Back in the days when the average desktop PC was barely capable of running a word processor, let alone sumptuous 3D games, the idea of overclocking your CPU in order to get thousand pound performance from a three hundred pound chip wasn't just an indulgence, it was a necessity.

A lot has changed. A modern multi-core CPU has a much longer shelf life than its forebears, because performance today is as much a factor of the number of cores and microcode as it is raw clockspeed.

An Intel Q6600 bought four years ago is unlikely to feel sluggish for most games, although upgrading isn't expensive these days either. For the not-unreasonable outlay of £150 you can pick up anything from the latest Lynnfield chips through to a six-core monster from AMD. But that's hardly the point.

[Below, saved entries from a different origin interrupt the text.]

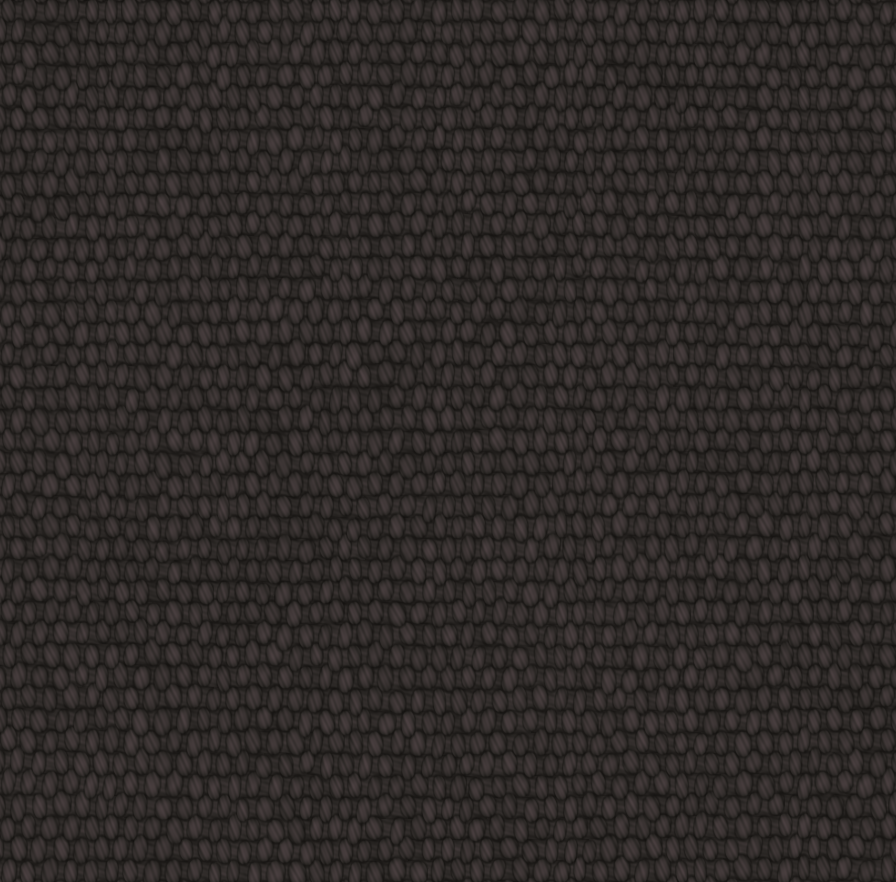
Give the GLSL for this texture, as a Shadertoy shader.

```glsl
// Dark charcoal plain weave: plump twisted warp knots over recessed weft.

vec3 hash3(vec2 cell) {
    vec3 p = fract(vec3(cell.xyx) * vec3(0.1031, 0.1030, 0.0973));
    p += dot(p, p.yxz + 33.33);
    return fract((p.xxy + p.yzz) * p.zyx);
}

// Slow layered sines, about -1 to 1
float drift(vec2 p) {
    return 0.5 * sin(p.x * 1.3 + 2.0 * sin(p.y * 0.7))
         + 0.3 * sin(p.y * 2.1 - p.x * 0.9 + 1.7)
         + 0.2 * sin(p.x * 3.7 + p.y * 2.9);
}

// Fine twisted fibres, -1 to 1
float fibres(vec2 p, float phase) {
    return 0.6 * sin(dot(p, vec2(16.0, 8.0)) + phase)
         + 0.4 * sin(dot(p, vec2(29.0, 13.0)) + phase * 2.3);
}

void mainImage(out vec4 fragColor, in vec2 fragCoord) {
    vec2 uv = fragCoord / iResolution.xy;

    // 44 knots across, 41 rows; threads run nearly straight
    vec2 p = uv * vec2(44.0, 41.0);
    p += vec2(0.07 * sin(p.x * 1.1 + 0.6) + 0.06 * drift(p * vec2(0.3, 0.12)),
              0.10 * drift(p * vec2(0.11, 0.2) + 5.0));
    float baseRow = floor(p.y);

    // Weft: rounded horizontal strands seen between the knots
    float y = fract(p.y) - 0.5;
    vec3 weftRnd = hash3(vec2(floor(p.x + 0.5 * mod(baseRow, 2.0) + 0.5), baseRow + 300.0));
    float tone = 0.10 + (0.36 + 0.18 * weftRnd.x) * (1.0 - 2.8 * y * y);
    tone += 0.10 * fibres(p.yx * vec2(1.0, 0.6), weftRnd.y * 6.28);

    // Warp: staggered knots, each row overlapping its neighbours
    for (int j = -1; j <= 1; j++) {
        float row = baseRow + float(j);
        float x = p.x + 0.5 * mod(row, 2.0);
        vec2 cell = vec2(floor(x), row);
        vec3 rnd = hash3(cell + 17.0);
        vec3 rnd2 = hash3(cell + 91.0);

        vec2 q = vec2(fract(x) - 0.5, p.y - row - 0.5);
        q -= (rnd2.xy - 0.5) * vec2(0.10, 0.24);
        q.x -= q.y * (0.03 + 0.24 * (rnd2.z - 0.5));
        vec2 e = abs(q) / vec2(0.32 + 0.11 * rnd.x, 0.52 + 0.14 * rnd.y);
        float dome = 1.0 - pow(e.x, 2.3) - pow(e.y, 2.3);

        float knot = 0.12 + (0.58 + 0.18 * rnd.z) * pow(max(dome, 0.0), 0.75);
        knot += 0.16 * fibres(q, rnd.x * 6.28) - 0.12 * q.x;

        // Shadow in the groove around the knot, then the knot itself
        tone *= 1.0 - 0.42 * smoothstep(-0.55, 0.0, dome);
        tone = mix(tone, knot, smoothstep(-0.10, 0.30, dome));
    }

    // Uneven dye over the cloth and fine fuzz
    tone += 0.015 * drift(uv * 7.0) + 0.06 * drift(p * vec2(7.0, 5.0));
    tone = clamp(tone, 0.0, 1.0);

    vec3 groove = vec3(0.076, 0.068, 0.060);
    vec3 yarn = vec3(0.172, 0.158, 0.149);
    vec3 crest = vec3(0.295, 0.252, 0.256);
    vec3 color = mix(groove, yarn, min(tone / 0.43, 1.0));
    color = mix(color, crest, max(tone - 0.43, 0.0) / 0.57);
    fragColor = vec4(color, 1.0);
}
```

Dropping £150 is still £150 out of your pocket, and the basics remain the same: Why buy a new or more expensive chip when you can save some serious dough and overclock? Besides, it's also a lot of fun.

The techniques involved in CPU overclocking have remained largely unchanged since the dark ages of computing too. Take control of the clocks, take care of the extra heating produced, and before you know it you'll be eyeing up the cost of liquid nitrogen.

It's true that most CPU architectures have a cap beyond which they simply won't perform – but the good news is that for current Intel processors, 4GHz or more is easily possible using air-cooling techniques alone.

Your CPU's clock speed is derived by taking the 'base clock': a signal supplied by the clock generator on the motherboard, and applying a 'multiplier' to it.

On newer P55 or X58-based motherboards, the base clock is always 133.33MHz by default; for Core 2 or older CPUs, the base clock varies between 100MHz and 166.6MHz depending on the Front Side Bus. The important thing to remember is that the CPU speed is defined by this external influence; it doesn't just operate from a single internal signal that only it has total control over.

Question of multipliers

If you are the owner of an 'Extreme Edition' chip or one of the new K-series models, then you can select what the multiplier will be. That means if you have a Core i7 980X running at 3.33GHz (133MHz base clock x25 multiplier) you can overclock it to 4GHz just by increasing the multiplier to 30.

If you don't have an unlocked chip (like the vast majority), the multiplier will be a fixed value or, in the case of the Core i7 and i5 CPUs we've seen, you'll have a restricted set of options in the BIOS to reduce the multiplier or apply a very small overclock. That means to do any serious acceleration of your CPU you'll need to increase the base clock itself, and that's where your choice of motherboard is all-important.

Essentially, you'll need to alter the base clock in the BIOS, something that most motherboards now offer as a matter of course. This same clock is used by the other buses in your machine though, including the PCI-e bus that your graphics card is sat on.

This means that those components need to be either well-cooled, so that they can run to keep up as the base clock is accelerated, or you'll need to be able to 'decouple' them in the BIOS and leave them running at their stock speeds regardless of the base clock setting.

We're going to be using an MSI P55-GD65 for our walkthrough. It's a solid board that sneaks in at less than £100 and opens up all the important BIOS settings for us. If you aren't confident fiddling around in the BIOS, it has extra buttons for increasing clockspeeds across the board or automatically finding a modest but stable overclock.

Which chip to choose?

To play around with Intel overclocking, any one of Intel's Core 2, Core i5 or Core i7 processors are a great place to start.

Arguably the best choice right now is the Core i7 920, a 2.66GHz chip that will crank up to a good 4GHz and has a triple channel memory controller to help the data flowing from the system RAM to keep up with it.

There are some drawbacks, though. For a start, you'll need an expensive X58-based mobo, as well as at least three sticks of RAM. More critically, the 920 has a locked memory multiplier, which means there's an extra level of fiddling with memory base speeds to keep your system stable.

Instead, we're using a Core i7 870 to show you how to get the most from an Intel-based system. The chip itself is quite pricey, but the accompanying socket-1156 mobos are reasonable and you can decouple the memory timings while finding the fastest stable speed for your processor.

The successor to the 870, the Core i7 870K, is the same chip but cheaper and with an unlocked CPU multiplier, which means it's even easier to overclock.

To achieve stability you'll need to balance the base clock, the multiplier and the amount of voltage supplied to the CPU and the QPI system interface. Every chip is different, and you may find a high base clock with a low multiplier works better than a low base clock and a high multiplier, or vice versa.